Psychological Medicine



Functional magnetic resonance imaging of the cerebral response to visual stimulation in medically unexplained visual loss


D. J. WERRING a1, L. WESTON a1, E. T. BULLMORE a1, G. T. PLANT a1 and M. A. RON a1c1
a1 Department of Neuroinflammation, Institute of Neurology and Department of Neuro-ophthalmology, Moorfields Eye Hospital, London; and Department of Psychiatry, Brain Mapping Unit, Addenbrooke's Hospital, Cambridge

Article author query
werring d   [PubMed][Google Scholar] 
weston l   [PubMed][Google Scholar] 
bullmore e   [PubMed][Google Scholar] 
plant g   [PubMed][Google Scholar] 
ron m   [PubMed][Google Scholar] 

Abstract

Background. Medically unexplained visual loss occurs in 1 to 5% of patients attending ophthalmology clinics and for many it runs a chronic course. A psychogenic aetiology is presumed in such cases, but little is known about the underlying neural mechanisms. Recent studies have established the value of functional magnetic resonance imaging (fMRI) in understanding the mechanisms of unexplained motor and sensory symptoms. The purpose of this study was to use a similar strategy (fMRI) to evaluate the cerebral responses to visual stimulation in a group of patients with medically unexplained visual loss, in an attempt to determine the underlying neural mechanisms.

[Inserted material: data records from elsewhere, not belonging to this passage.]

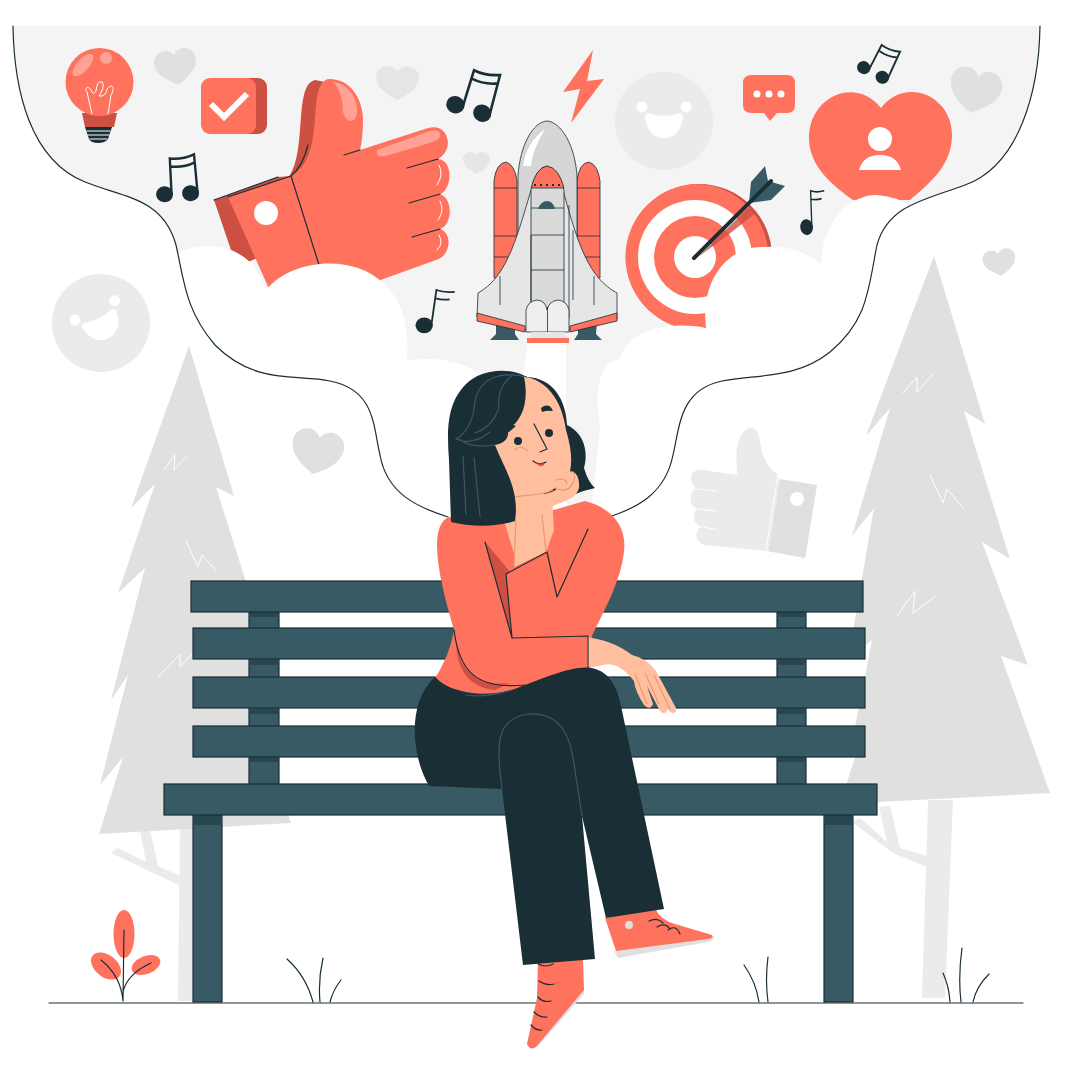
<!DOCTYPE html>
<html lang="en">
<head>
<meta charset="utf-8">
<title>Daydreaming on a bench</title>
<style>
:root{--coral:#ff725e;--coral-dark:#cc5143;--coral-light:#ffa194;--ink:#1a2e35;--teal:#375a64;--teal-dark:#28464f;--mist:#f4f4f4;--pale:#ebebeb;--tree:#e0e0e0;--skin:#ffbe9d;--skin-line:#eb996e;--white:#fff}
html,body{margin:0;background:var(--white)}
svg{display:block;width:1072px;height:1072px}
.coral{fill:var(--coral)}.coral-dark{fill:var(--coral-dark)}.coral-light{fill:var(--coral-light)}
.ink{fill:var(--ink)}.teal{fill:var(--teal)}.mist{fill:var(--mist)}.pale{fill:var(--pale)}.tree{fill:var(--tree)}.white{fill:var(--white)}.skin{fill:var(--skin)}
.line{fill:none;stroke:var(--ink);stroke-width:1.2;stroke-linecap:round;stroke-linejoin:round}
.white-line{fill:none;stroke:var(--white);stroke-linecap:round;stroke-linejoin:round}
.teal-line{fill:none;stroke:var(--teal);stroke-width:1.2}
.skin-line{fill:none;stroke:var(--skin-line);stroke-width:1.2;stroke-linecap:round}
.slat{fill:var(--teal);stroke:var(--ink);stroke-width:1.2}
</style>
</head>
<body>
<svg viewBox="0 0 1072 1072" role="img" aria-label="A woman sits on a park bench and daydreams about a rocket, likes, music and goals">
<defs>
<path id="heart" d="M50 92C30 80 0 62 0 32C0 4 36-8 50 18C64-8 100 4 100 32C100 62 70 80 50 92Z"/>
<g id="note-pair">
<ellipse cx="9" cy="41" rx="8.500" ry="8"/><ellipse cx="35" cy="39" rx="8.500" ry="8"/>
<path d="M16 41L13 5Q25 6 37 0L42 39M14 13Q27 14 38 8" fill="none" stroke="#1a2e35" stroke-width="2.400"/>
</g>
<g id="note-single">
<circle cx="9" cy="38" r="8.500"/>
<path d="M16 38L21 0Q28 3 39 2M20 9Q27 11 34 10" fill="none" stroke="#1a2e35" stroke-width="1.800"/>
</g>
<g id="smiley">
<circle r="49" fill="#ebebeb"/>
<g fill="#fff"><circle cx="-22" cy="-14" r="5.500"/><circle cx="22" cy="-14" r="5.500"/><path d="M-19-4Q-19-9-13-7Q0-3 13-7Q19-9 19-4C18 9 10 17 0 17S-18 9-19-4Z"/></g>
</g>
<clipPath id="dream-area"><path id="dream-shape" d="M13 26C14 90 30 160 85 182C125 198 163 198 176 245C184 280 185 310 215 345C255 385 295 374 330 381C375 390 373 425 380 455C387 495 420 508 448 517H612C635 508 665 495 673 455C680 425 680 390 722 381C755 374 795 380 830 352C868 320 868 290 877 245C888 205 925 200 965 185C1020 165 1039 90 1040 26Z"/></clipPath>
</defs>

<g id="trees">
<g class="pale">
<path d="M180 826H205V1001H178Z"/><path d="M928 800H953L945 998H922Z"/>
<path d="M111 853L118 848L146 862L140 831L150 830L158 866L185 878V888Z"/>
<path d="M852 822L860 818L887 842L879 807L890 806L900 848L927 856V867L893 853Z"/>
</g>
<path class="tree" d="M189 346L234 496L216 487L246 582L262 640L252 632L275 740L262 735L291 823L99 834L123 757L100 785L128 675L111 700L145 568L118 593L155 484L131 508Z"/>
<path class="tree" d="M934 256L985 424L964 411L1010 559L982 542L1028 665L1001 656L1050 793L840 804L860 742L850 752L872 640L848 660L874 508L852 536L890 408L866 436Z"/>
<path class="white-line" stroke-width="1" d="M164 470L175 455L174 470L187 456M186 541L198 567L202 555L216 571M158 677L180 654V667L192 654M903 393L917 377V392L934 373M930 475L943 503L947 489L964 509M897 616L915 591L913 613L936 596"/>
</g>

<g id="dream">
<use href="#dream-shape" class="mist"/>
<g id="pale-hearts" class="tree">
<use href="#heart" transform="translate(152 52) rotate(-10) scale(.42 .4)"/>
<use href="#heart" transform="translate(376 65) scale(.43 .38)" opacity=".7"/>
<use href="#heart" transform="translate(463 151) scale(.27 .25)" opacity=".7"/>
<use href="#heart" transform="translate(955 62) rotate(13) scale(.52 .5)"/>
</g>
<use href="#smiley" transform="translate(664 121)"/>

<g id="light-bulb">
<path class="coral-dark" d="M82 113H117L114 127H85Z"/>
<circle class="coral" cx="99.500" cy="82" r="34"/>
<ellipse class="coral-light" cx="83" cy="65" rx="14" ry="6" transform="rotate(-48 83 65)"/><circle class="coral-light" cx="106" cy="58" r="6"/>
<path class="white-line" stroke-width="1" d="M92 114L87 92C84 88 88 85 91 90Q93 96 96 91Q97 80 102 82C106 86 99 96 99 96Q106 97 107 89C113 82 115 89 111 95L108 114"/>
<path class="ink" d="M85 127H112L108 139Q105 143 98 143Q91 143 89 139Z"/><path class="white-line" stroke-width="1" d="M87 131H110M88 135H109M90 139H107"/>
</g>

<g id="check-box">
<rect class="coral-dark" x="215" y="78" width="52" height="56" rx="9"/><rect class="coral" x="201" y="78" width="55" height="56" rx="9"/>
<path class="white-line" stroke-width="6" style="stroke-linecap:butt;stroke-linejoin:miter" d="M211 104L224 117L247 94"/>
</g>

<g id="thumb-up">
<path class="coral-dark" d="M214 200L278 177L291 176L300 240L248 262L231 250Z"/>
<path class="coral-dark" d="M288 178C308 152 293 85 315 80L335 84L320 180Z"/>
<path class="coral" d="M291 176C328 156 305 86 328 79C350 78 362 98 363 118Q363 138 360 150L428 128C449 122 455 150 438 159C454 160 452 190 440 194C454 199 452 226 440 229C453 233 451 256 436 260L350 291H270L228 197Z"/>
<path class="coral-light" d="M333 82C349 84 357 98 357 111C357 124 346 124 343 112C343 98 339 88 333 82ZM377 150L430 131C442 128 444 138 433 142L386 156Q375 158 377 150Z"/>
<path class="line" d="M214 200L278 177M228 197L291 176L320 268M291 176C301 168 305 157 308 145M360 150L344 155M438 159L407 168M440 194L409 203M440 229L412 237"/>
<path class="white-line" stroke-width="1" d="M439 165Q444 175 437 185M440 201Q445 211 438 220M439 235Q444 244 437 250"/>
<circle class="white" cx="266" cy="213" r="12"/>
</g>

<path class="coral" d="M593 50L563 92L580 89L571 123L604 79L587 81Z"/>
<g id="speech-bubble"><path class="coral" d="M752 75H787Q795 75 795 83V105Q795 113 787 113H777L770 121L764 113H752Q743 113 743 105V83Q743 75 752 75Z"/><g class="white"><circle cx="757" cy="94" r="3.500"/><circle cx="769" cy="94" r="3.500"/><circle cx="781" cy="94" r="3.500"/></g></g>
<g id="follower-heart"><path class="coral" d="M881 108C906 76 952 96 952 135C952 165 930 183 910 200H853C832 185 809 166 809 138C809 96 856 76 881 108Z"/><g class="white"><circle cx="880" cy="139" r="12"/><path d="M859 170Q863 155 880 155T901 170Z"/></g></g>

<g id="music-notes" class="ink">
<use href="#note-pair" transform="translate(157 153) rotate(2)"/>
<use href="#note-pair" transform="translate(463 60) rotate(22) scale(1.080)"/>
<use href="#note-pair" transform="translate(875 36) rotate(32) scale(.8)"/>
<use href="#note-single" transform="translate(415 290) scale(1.020 .93)"/>
<use href="#note-single" transform="translate(795 193) rotate(-8) scale(.75 .93)"/>
</g>

<g id="target">
<circle class="coral-dark" cx="699" cy="257" r="73"/>
<path class="coral" d="M695 184A73 73 0 1 0 710 329L768 250C765 215 735 184 695 184Z"/>
<circle class="white" cx="695" cy="257" r="57"/><circle class="coral" cx="695" cy="257" r="41"/><circle class="white" cx="695" cy="257" r="21"/>
<path class="coral-dark" d="M698 257L748 208L757 212L728 235Z" opacity=".8"/>
<path class="teal" d="M749 203L751 182L765 166L768 181L785 186L771 200Z"/><path d="M694 258L771 181" stroke="#1a2e35" stroke-width="4" stroke-linecap="round"/>
</g>

<g id="clouds" class="white" clip-path="url(#dream-area)">
<path d="M165 262C190 238 250 236 266 290C292 258 354 254 383 283C402 300 410 325 407 361C440 354 480 366 490 385L520 520H160Z"/>
<path d="M530 330H566V520H500Z"/>
<path d="M600 428C592 380 605 360 620 359C627 332 665 320 706 328C700 278 730 245 765 247Q798 245 821 264C822 222 850 195 876 195Q897 196 910 207V520H590Z"/>
</g>

<g id="rocket">
<g id="boosters" class="coral" stroke="#1a2e35" stroke-width=".8">
<path d="M494 278V181Q496 163 506 162Q515 165 517 181V278ZM577 278V181Q579 163 589 162Q598 165 600 181V278Z"/>
<path fill="none" d="M494 188H517M494 236H517M494 257H517M577 188H600M577 236H600M577 257H600"/>
</g>
<path class="teal" d="M496 322H515V334L519 340H490L496 334ZM578 322H597L596 334L602 340H574L578 334Z"/>
<g stroke="#1a2e35" stroke-width=".8">
<path fill="#d6d6d6" d="M518 270V176C520 145 533 122 547 121C561 122 575 145 577 176V270Z"/>
<path fill="#e6e6e6" d="M531 190C515 245 505 278 478 293L477 317L530 331H565L617 319V293C589 278 578 245 563 190Z"/>
<path class="coral" d="M477 313L525 326V332L477 321ZM617 313L570 326V332L617 321Z"/>
<path fill="#dadada" d="M531 330V190Q536 167 547 166Q559 168 564 190V330Z"/>
<path class="coral" d="M531 188Q536 168 547 166Q559 168 564 188Z"/>
<path fill="none" d="M531 208H564M531 235H564M531 270H564M531 307V235M569 205V318M573 230V300M500 276V305M594 276V305"/>
<path fill="#eee" d="M526 332V310Q528 301 537 300Q546 301 547 310Q549 301 558 300Q567 301 569 310V332Z"/><path d="M547.500 307V332"/>
</g>
<path class="white" d="M523 166Q526 143 545 129Q533 148 531 166Z"/>
<path class="teal" d="M538 209Q541 201 547 201T555 209Z"/>
<path d="M534 185H562" stroke="#1a2e35" stroke-width="2" stroke-dasharray="2 4"/>
<path fill="#e6e6e6" d="M532 332H564L567 339H528Z"/><rect class="coral" x="527" y="338" width="42" height="5"/>
</g>
<path class="line" d="M13 26C14 90 30 160 85 182C125 198 163 198 176 245C184 280 185 310 215 345C255 385 295 374 330 381C375 390 373 425 380 455C387 495 420 508 448 517M612 516C635 508 665 495 673 455C680 425 680 390 722 381C755 374 795 380 830 352C868 320 868 290 877 245C888 205 925 200 965 185C1020 165 1039 90 1040 26"/>
</g>

<g id="floating-reactions">
<use href="#smiley" transform="translate(101 323) rotate(-26)"/>
<use href="#heart" class="tree" transform="translate(296 424) rotate(11) scale(.52 .5)"/>
<use href="#heart" class="tree" transform="translate(981 251) rotate(-9) scale(.33 .3)"/>
<g class="pale"><path d="M780 486L817 485L805 558L766 551L705 545C694 542 694 530 702 527C692 524 692 512 698 509C688 506 689 492 696 488C687 481 690 468 703 470L738 475C734 455 737 430 751 428C763 428 757 448 767 463Q771 471 778 474Z"/><path class="white-line" stroke-width="1" d="M698 489L717 491M699 509L716 511M703 527L718 530M778 474L766 551"/><path fill="#e0e0e0" d="M780 479L817 485L805 558L769 551Z"/><circle class="white" cx="797" cy="499" r="7"/></g>
</g>

<g id="ground">
<path class="line" d="M49 1003H1023"/>
<path class="line" d="M287 959Q306 976 313 1002M323 958Q318 980 320 1002M341 980Q333 990 330 1002M744 965Q756 982 759 1002M768 957Q765 980 768 1002M943 973Q949 986 950 1002M962 948Q958 977 961 1002M989 974Q976 987 973 1002"/>
<g class="coral"><ellipse cx="124" cy="934" rx="10.500" ry="24"/><ellipse cx="106" cy="966" rx="17" ry="11" transform="rotate(38 106 966)"/><ellipse cx="146" cy="965" rx="15" ry="9" transform="rotate(-22 146 965)"/></g>
<path class="line" d="M124 930L123 1001Q121 976 101 960M123 992Q127 974 151 963"/>
</g>

<g id="bench">
<rect class="slat" x="249" y="600" width="30" height="190"/><rect class="slat" x="777" y="600" width="29" height="190"/>
<path fill="#28464f" d="M249 612H279V617H249ZM249 660H279V665H249ZM249 709H279V714H249ZM249 757H279V762H249ZM777 612H806V617H777ZM777 660H806V665H777ZM777 709H806V714H777ZM777 757H806V762H777Z"/>
<rect class="slat" x="191" y="581" width="672" height="31"/><rect class="slat" x="193" y="628" width="672" height="31"/><rect class="slat" x="193" y="677" width="672" height="31"/><rect class="slat" x="193" y="726" width="672" height="31"/>
<rect class="slat" x="193" y="812" width="29" height="190"/><rect class="slat" x="824" y="812" width="29" height="190"/>
<path fill="#28464f" d="M193 815H222V825H193ZM824 815H853V825H824Z"/>
<rect class="slat" x="164" y="784" width="713" height="31"/>
</g>

<g id="woman">
<g id="shoes">
<path fill="#e0e0e0" d="M614 951L714 936Q715 940 708 942L618 958ZM584 988V994L538 1046L530 1049Z"/>
<path class="coral" d="M605 918L655 908Q660 920 675 924L712 935Q714 938 708 939L616 951ZM538 960H583L584 990L536 1047Q530 1051 527 1044L537 998Z"/>
<circle cx="629" cy="925" r="4" fill="#e0e0e0"/>
<path class="line" stroke-width="2" d="M649 921Q657 917 663 923M657 927Q665 922 670 929M668 930Q676 924 680 934M538 964Q546 968 553 964M539 981Q546 986 554 984M538 997Q543 1003 551 1001M534 1012Q540 1018 547 1017M531 1025Q536 1031 542 1030"/>
</g>
<path class="ink" d="M567 425C586 434 588 455 584 468Q588 482 595 488Q572 493 560 503L530 500L527 377C553 378 566 400 567 425Z"/>
<path class="coral" d="M449 517L512 522L585 501C613 508 627 528 624 551C621 582 603 612 592 636L588 668L525 686C496 697 464 697 434 680Q450 655 454 630C446 602 437 570 437 545C437 530 441 520 449 517Z"/>
<path class="skin" d="M504 521L518 490L552 495L554 530L546 552L516 560Z"/>
<path class="skin" d="M524 377C546 379 562 400 566 430C572 450 573 466 568 477C555 492 535 500 514 496L495 445L510 400Z"/>
<path class="skin" d="M516 506C526 495 545 496 556 490Q549 478 560 475C574 466 580 475 579 488C575 502 560 500 549 509Q542 518 542 535L546 552L514 567L517 525Z"/>
<path class="skin-line" d="M514 497C526 495 540 496 553 490M555 488Q565 493 571 486Q577 478 573 472M556 480Q566 477 567 484M542 515L546 552M516 520L514 563M515 450Q520 444 528 451"/>
<path class="ink" d="M527 377C507 366 480 370 466 384C446 404 447 432 449 460L451 522C470 527 498 527 515 521C520 490 504 468 495 445Q510 442 508 429C523 421 529 400 524 377Z"/>
<path class="teal-line" d="M527 377C500 371 479 378 475 402C473 422 467 433 456 439Q472 446 490 432M514 374Q496 387 499 408Q491 429 474 433M459 439Q472 449 495 445M463 456L466 515M474 457L480 517"/>
<g id="face">
<circle class="ink" cx="518" cy="441" r="4"/><circle class="ink" cx="549" cy="433" r="4"/>
<path class="ink" d="M503 430Q506 422 516 426L509 432ZM541 408Q549 402 553 411Q547 410 542 412Z"/>
<path class="line" d="M534 424L547 449L540 452M533 461Q539 466 546 462"/><path class="coral-dark" d="M535 462Q540 465 545 463Q542 470 535 462Z"/>
</g>
<path class="skin" d="M587 637C604 640 618 644 632 655Q646 658 656 671L676 708Q677 715 670 712L659 692L668 707Q666 717 660 711L647 686L653 704Q650 711 644 705Q635 691 634 681Q618 661 603 665L587 668Z"/>
<path class="skin-line" d="M645 673L659 704M654 675L670 709M635 674L647 704"/>
<g id="sleeves">
<path class="coral-dark" d="M485 542L512 574L524 633L512 638ZM456 641C460 670 475 687 510 683L495 690C470 688 456 670 456 641Z"/>
<path class="coral" d="M506 574L547 552L557 597L586 636L512 638Z"/>
<path class="line" d="M485 542L512 638L506 574L547 552L557 597L588 529M512 638L588 636V668M454 630C459 670 475 690 525 685"/>
</g>
<path class="ink" d="M435 677C453 695 485 698 512 690C540 680 571 665 592 668C611 672 618 690 621 706L664 909L606 918L582 816L595 959L523 965L502 789L429 786C412 757 406 703 435 677Z"/>
<path class="teal-line" d="M502 789C497 748 494 719 528 714C563 712 571 740 574 764L582 816M465 695Q485 698 512 690"/>
</g>
</svg>
</body>
</html>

Method. Brain activation induced by periodic (monocular) 8 Hz visual stimulation was detected by fMRI in five patients with unexplained visual loss who fulfilled DSM-IV criteria for conversion disorder, and seven normal volunteers. Between-group differences in mean power of activation were estimated by fitting a one-way analysis of variance (ANOVA) model at each intracerebral voxel in standard space.

Results. Compared with controls, patients showed reduced activation in visual cortices, but increased activation in left inferior frontal cortex, left insula-claustrum, bilateral striatum and thalami, left limbic structures, and left posterior cingulate cortex.

Conclusions. This preliminary study has identified novel neural correlates in patients with unexplained visual loss. The abnormal pattern of activation may reflect inhibition of primary visual cortex or a shift towards non-conscious (implicit) processing.


Correspondence:
c1 Professor M. A. Ron, Department of Neuroinflammation, Institute of Neurology, Queen Square, London WC1N 3BT. (Email: m.ron@ion.ucl.ac.uk)


Metrics
Related Content